====== Task data ======
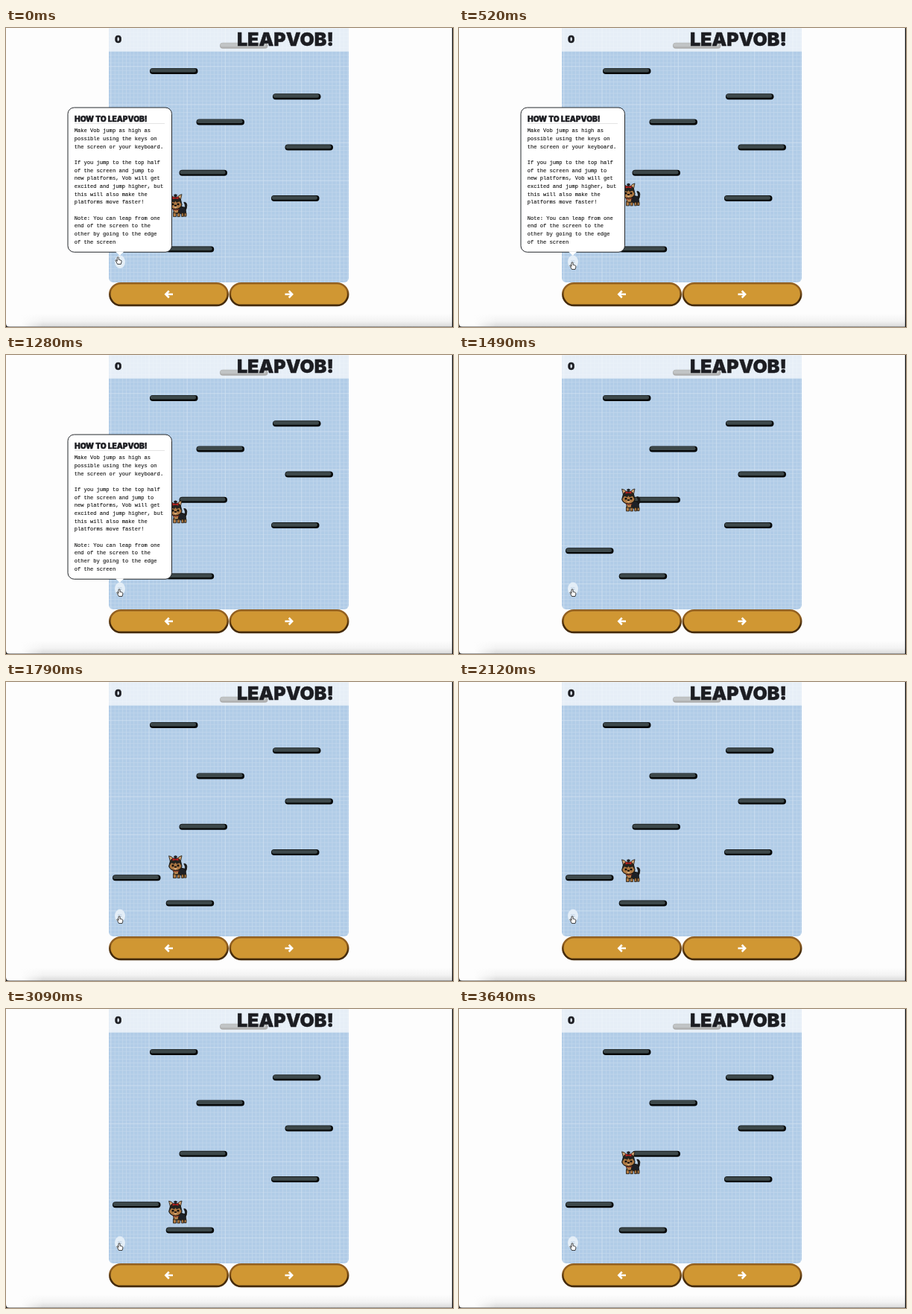
An HTML page that plays this animation: 600x402 px, repeating every 3.67 s.

```html
<!DOCTYPE html>
<html lang="en">
<head>
<meta charset="utf-8">
<title>Leapvob</title>
<style>
  html, body { margin: 0; width: 100%; height: 100%; overflow: hidden; background: #fdfdfd; }
  svg { display: block; width: 600px; height: 402px; }
  .title { font-family: Inter, "Open Sans", sans-serif; font-weight: 900; fill: #1c1d22; stroke: #1c1d22; stroke-width: .4; }
  .copy { font: 7.11px "Liberation Mono", "DejaVu Sans Mono", monospace; fill: #111; stroke: #111; stroke-width: .12; white-space: pre; }
</style>
</head>
<body>
<svg viewBox="0 0 600 402">
  <defs>
    <pattern id="minor" x="140.6" y="0.4" width="5.12" height="5.12" patternUnits="userSpaceOnUse">
      <path d="M0 .4H5.12M.4 0V5.12" stroke="#fff" stroke-width=".7" opacity=".22"/>
    </pattern>
    <pattern id="major" x="140.1" y="-0.1" width="51.2" height="51.2" patternUnits="userSpaceOnUse">
      <path d="M0 .5H51.2M.5 0V51.2" stroke="#fff" opacity=".2"/>
    </pattern>
    <linearGradient id="floor" x2="0" y2="1">
      <stop offset="0" stop-color="#fdfdfd"/>
      <stop offset=".55" stop-color="#f3f3f3"/>
      <stop offset="1" stop-color="#d9d9d9"/>
    </linearGradient>
    <linearGradient id="fade">
      <stop offset=".4" stop-color="#fdfdfd"/>
      <stop offset="1" stop-color="#fdfdfd" stop-opacity="0"/>
    </linearGradient>
    <linearGradient id="rim" x1=".53" x2=".47" y2="1">
      <stop offset=".3" stop-color="#936020"/>
      <stop offset=".7" stop-color="#452b0b"/>
    </linearGradient>
    <clipPath id="board"><path d="M138 0H460V336a6 6 0 0 1-6 6H144a6 6 0 0 1-6-6Z"/></clipPath>
    <g id="platform">
      <rect width="64.5" height="8" rx="4" fill="#050707"/>
      <rect x=".8" y=".6" width="61.2" height="5" rx="2.5" fill="#3d484a"/>
    </g>
    <g id="button">
      <rect x="1.3" y="1.3" width="158.4" height="29.6" rx="14.8" fill="#d09733" stroke="url(#rim)" stroke-width="2.6"/>
      <path d="M86 16H77M80.8 11.5L76.3 16L80.8 20.5" fill="none" stroke="#fff" stroke-width="2.5"/>
    </g>
  </defs>

  <rect width="600" height="402" fill="#fdfdfd"/>
  <rect y="384" width="600" height="18" fill="url(#floor)"/>
  <rect y="384" width="50" height="18" fill="url(#fade)"/>
  <path d="M0 401.6H600" stroke="#777" stroke-width=".8"/>
  <path d="M599.4 0V402" stroke="#0b0b0b" stroke-width="1.2"/>
  <path d="M0 397Q0 402 5 402H0Z" fill="#222"/>

  <g clip-path="url(#board)">
    <rect x="138" width="322" height="342" fill="#b1cce7"/>
    <rect x="138" width="322" height="342" fill="url(#minor)"/>
    <rect x="138" width="322" height="342" fill="url(#major)"/>
    <g id="platforms"></g>
    <g id="dog" stroke="#17130f" stroke-width=".8" stroke-linejoin="round">
      <path d="M19.5 21Q23 19.5 22.3 15L20.8 11.5Q24.4 11 24.8 15.5Q25 20 22 24Z" fill="#16181d"/>
      <path d="M8 17Q15 15.5 22 18.5L23.6 24V28H18L16 26.5H7Z" fill="#1d2026"/>
      <path d="M6.5 25h4v5.7h-4zM12 26h3.4v4.7H12zM17.6 26h2.8v4.6h-2.8zM21.2 26h2.8v4.3h-2.8z" fill="#b07a42"/>
      <path d="M6 20H14L13 26H8Z" fill="#b98750"/>
      <path d="M.6 1Q5 1.5 6.8 5L2.8 10ZM18 .8Q13.6 1.5 12 5L16 10Z" fill="#d0a372"/>
      <path d="M2.2 9Q3.5 3.8 9.4 3.8T16.8 9L18.2 15Q17 20.5 9.5 21Q2 20.5 .6 15Z" fill="#24231f"/>
      <g stroke="none">
        <path d="M1.4 14.5L4 10.5L8 12L9.4 10L11 12L15 10.5L17.4 14.5Q16.5 19.8 9.5 20.2Q2.3 19.8 1.4 14.5Z" fill="#b07a44"/>
        <path d="M4.6 12.8h2.8v2.6H4.6zM11.6 12.8h2.8v2.6h-2.8zM8 15h3v1.8H8z" fill="#15110e"/>
        <path d="M6.5 17.2H12.5L9.5 19.6Z" fill="#d5aa78"/>
        <path d="M5.5 4L9.5 5.2L13.5 4V7.4L9.5 6.4L5.5 7.4Z" fill="#b5211f"/>
        <path d="M6.8 2Q9.5-1 12.2 2L9.5 4.4Z" fill="#1d1f23"/>
        <path d="M6 21Q10 23.6 14.5 21" fill="none" stroke="#8c2a20" stroke-width="1"/>
      </g>
    </g>
    <rect x="138" width="322" height="31.5" fill="#fff" opacity=".68"/>
  </g>
  <text class="title" x="146" y="20" font-size="13">0</text>
  <text class="title" x="440" y="24.3" font-size="25" text-anchor="end">LEAPVOB!</text>

  <use href="#button" x="138" y="342"/>
  <use href="#button" transform="translate(460.5 342) scale(-1 1)"/>

  <ellipse cx="153" cy="314.3" rx="7" ry="8.7" fill="#e4eef7"/>
  <path d="M150 313h5.5M150 315.4h5.5" stroke="#b3c7dc" stroke-width=".8"/>

  <g id="help">
    <rect x="83" y="107" width="139.5" height="194.3" rx="8.5" fill="#fff" stroke="#25282c"/>
    <path d="M147 300.6L152.7 306L158.4 300.6Z" fill="#fff"/>
    <text class="title" x="92" y="125.5" font-size="10.2">HOW TO LEAPVOB!</text>
    <path d="M92 128.5H213" stroke="#dedede" stroke-width=".8"/>
    <g id="copy"></g>
  </g>

  <path id="hand" d="M-1.8 1V-4Q-.7-5.3.3-4V-1L3-.4Q4.4 0 4 2L3.2 5H-1.4L-4-.2Q-3.5-1.5-2.6-.3Z"
        fill="#fff" stroke="#222" stroke-width=".85" stroke-linejoin="round"/>
</svg>

<script>
const LOOP = 3670, HELP_CLOSES = 1300, GROUND = 263;
const $ = id => document.getElementById(id);

function add(parent, tag, attrs, text = "") {
  const el = document.createElementNS("http://www.w3.org/2000/svg", tag);
  for (const key in attrs) el.setAttribute(key, attrs[key]);
  el.textContent = text;
  parent.append(el);
}

[287, 193, 358, 255.5, 374.5, 232.5, 356, 143, 214.7].forEach((x, i) =>
  add($("platforms"), "use", { href: "#platform", x, y: 19.7 + i * 34.23 }));

`Make Vob jump as high as
possible using the keys on
the screen or your keyboard.

If you jump to the top half
of the screen and jump to
new platforms, Vob will get
excited and jump higher, but
this will also make the
platforms move faster!

Note: You can leap from one
end of the screen to the
other by going to the edge
of the screen`.split("\n").forEach((line, i) =>
  add($("copy"), "text", { class: "copy", x: 91.7, y: 140.3 + i * 10.66 }, line));

// [time, height above the landing platform]
const bounce = [
  [0, 40], [330, 90], [520, 55], [840, 0], [1030, 30], [1440, 92], [1490, 84],
  [1960, 0], [2120, 25], [2550, 91], [2730, 63], [3090, 6], [3120, 0], [3640, 72], [LOOP, 76]
];

function valueAt(steps, t) {
  const i = Math.max(1, steps.findIndex(([time]) => time >= t));
  const [t0, a] = steps[i - 1], [t1, b] = steps[i];
  return a + (b - a) * (t - t0) / (t1 - t0);
}

function draw(t) {
  $("dog").setAttribute("transform", `translate(218 ${GROUND - valueAt(bounce, t)})`);
  const k = Math.min(1, t / 300);
  $("hand").setAttribute("transform", `translate(${151 + 1.8 * k} ${312.5 + 7 * k})`);
  $("help").style.display = t < HELP_CLOSES ? "" : "none";
}

const start = performance.now();
function tick() {
  draw((performance.now() - start) % LOOP);
  requestAnimationFrame(tick);
}
tick();
</script>
</body>
</html>
```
======
What you will do: How many lines of the records contain the string "pattern"? Respond with the number alone.

Your solution: 4